Chris Iggo (AXA IM) | The market is trading like it believes the mid-cycle correction story rather than the impending recession narrative. Equity and credit markets are doing “ok” and rates have bottomed for now.
Investors are weary of the US-China trade story and Brexit and are questioning just how weak the global cycle really is. This is not to say it’s off to the races again with risky assets, just that things might not be quite as bad as suggested by the deeply negative trends in rates we saw in August.
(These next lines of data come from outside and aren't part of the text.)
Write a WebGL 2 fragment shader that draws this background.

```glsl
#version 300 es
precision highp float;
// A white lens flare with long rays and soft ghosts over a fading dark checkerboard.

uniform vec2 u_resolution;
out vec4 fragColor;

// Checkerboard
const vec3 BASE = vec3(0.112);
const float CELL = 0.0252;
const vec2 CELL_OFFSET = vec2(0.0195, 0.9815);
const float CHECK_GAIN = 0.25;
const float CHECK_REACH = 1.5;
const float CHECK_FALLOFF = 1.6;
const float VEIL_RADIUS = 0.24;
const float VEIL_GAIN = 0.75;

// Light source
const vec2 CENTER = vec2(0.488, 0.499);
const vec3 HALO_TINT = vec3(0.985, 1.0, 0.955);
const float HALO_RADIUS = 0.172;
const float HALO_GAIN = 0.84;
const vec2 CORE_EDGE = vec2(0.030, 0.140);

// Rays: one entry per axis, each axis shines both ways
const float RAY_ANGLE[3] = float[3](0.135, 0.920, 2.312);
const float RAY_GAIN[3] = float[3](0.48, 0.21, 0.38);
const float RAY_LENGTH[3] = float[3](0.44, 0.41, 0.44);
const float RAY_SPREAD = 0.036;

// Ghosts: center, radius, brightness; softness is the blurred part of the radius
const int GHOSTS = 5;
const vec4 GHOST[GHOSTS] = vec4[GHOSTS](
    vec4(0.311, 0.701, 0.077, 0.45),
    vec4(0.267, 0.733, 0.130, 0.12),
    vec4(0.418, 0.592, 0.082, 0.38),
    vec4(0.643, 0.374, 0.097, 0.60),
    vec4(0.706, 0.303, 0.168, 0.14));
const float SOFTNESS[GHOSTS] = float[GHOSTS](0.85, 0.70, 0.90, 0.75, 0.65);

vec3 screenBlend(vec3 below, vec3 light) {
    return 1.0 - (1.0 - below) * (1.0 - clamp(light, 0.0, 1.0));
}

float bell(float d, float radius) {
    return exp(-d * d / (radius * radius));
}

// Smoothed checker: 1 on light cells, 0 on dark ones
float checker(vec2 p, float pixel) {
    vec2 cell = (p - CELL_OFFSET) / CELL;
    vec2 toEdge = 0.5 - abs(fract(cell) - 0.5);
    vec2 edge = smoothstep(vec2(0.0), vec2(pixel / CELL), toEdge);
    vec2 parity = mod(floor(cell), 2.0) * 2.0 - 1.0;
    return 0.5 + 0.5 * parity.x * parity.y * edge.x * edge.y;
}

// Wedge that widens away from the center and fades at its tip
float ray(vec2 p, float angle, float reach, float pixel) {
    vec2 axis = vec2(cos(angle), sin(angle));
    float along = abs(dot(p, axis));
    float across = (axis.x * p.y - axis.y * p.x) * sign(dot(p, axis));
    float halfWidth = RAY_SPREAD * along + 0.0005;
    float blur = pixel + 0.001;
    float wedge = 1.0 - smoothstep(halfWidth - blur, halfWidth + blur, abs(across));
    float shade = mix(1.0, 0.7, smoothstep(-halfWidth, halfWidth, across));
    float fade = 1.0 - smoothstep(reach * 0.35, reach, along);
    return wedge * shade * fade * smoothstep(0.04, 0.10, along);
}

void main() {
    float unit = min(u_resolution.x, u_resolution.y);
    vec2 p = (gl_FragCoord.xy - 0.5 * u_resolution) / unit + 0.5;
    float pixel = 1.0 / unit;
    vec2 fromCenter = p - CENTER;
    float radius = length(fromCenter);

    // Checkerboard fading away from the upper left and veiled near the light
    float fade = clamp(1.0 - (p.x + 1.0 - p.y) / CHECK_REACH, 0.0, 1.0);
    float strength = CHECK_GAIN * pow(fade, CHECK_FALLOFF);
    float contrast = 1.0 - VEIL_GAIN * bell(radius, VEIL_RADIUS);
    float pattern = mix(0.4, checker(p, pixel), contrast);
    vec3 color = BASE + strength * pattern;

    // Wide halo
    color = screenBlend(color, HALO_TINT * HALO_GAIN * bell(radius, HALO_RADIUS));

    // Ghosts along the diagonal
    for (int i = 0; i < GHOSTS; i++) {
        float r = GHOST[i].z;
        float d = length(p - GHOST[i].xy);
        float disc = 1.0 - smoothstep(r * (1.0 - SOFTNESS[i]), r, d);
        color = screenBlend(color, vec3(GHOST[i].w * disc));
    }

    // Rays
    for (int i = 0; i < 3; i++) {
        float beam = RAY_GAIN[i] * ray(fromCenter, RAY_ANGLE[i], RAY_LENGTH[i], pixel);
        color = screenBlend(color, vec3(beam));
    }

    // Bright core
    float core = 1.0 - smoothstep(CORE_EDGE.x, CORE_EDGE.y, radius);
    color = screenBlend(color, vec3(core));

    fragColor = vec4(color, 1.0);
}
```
Some of the recent data prints have stabilised and employment conditions in major economies are good.
Central banks have responded to downside risks and market direction for the next few months will come from the data, the materialisation or otherwise of the global risks, and any progress towards a different macroeconomic policy balance. In bonds that suggests getting exposure to yield where appropriate and looking for return from carry strategies (even though carry is not what it used to be).
While there has been a lot of talk recently about the lack of effectiveness of monetary policy – especially in the context of the Euro Area where inflation continues to run significantly below the European Central Bank’s (ECB’s) target of roughly 2% – markets are still hooked on central bank decisions and the interest rate outlook is a key input into both economic and financial return forecasts.
Thus, if you want a reason to be optimistic that the global economy can avoid a recession in 2020 one just has to consider just how much monetary easing there has been this year. The real global policy rate has fallen since the first half of 2019 with a 50 basis points (bps) easing by the Federal Reserve (Fed) since June, a comprehensive package of easing in Europe and a whole host of emerging market central banks cutting rates.
Significant cuts in policy rates have occurred in Brazil (-100bps since June), Indonesia (-75bps since June), Mexico (-50bps), Russia (-50bps) and Turkey (-425bps). In addition, China has taken a number of steps to ease monetary policy including reducing the reserve requirement by 150bps this year. The ability of emerging market central banks to cut rates reflects a lack of inflation concern but also, overall, reduced financial instability. Except for the Argentine peso, most emerging currencies have remained quite stable against the dollar over the last quarter.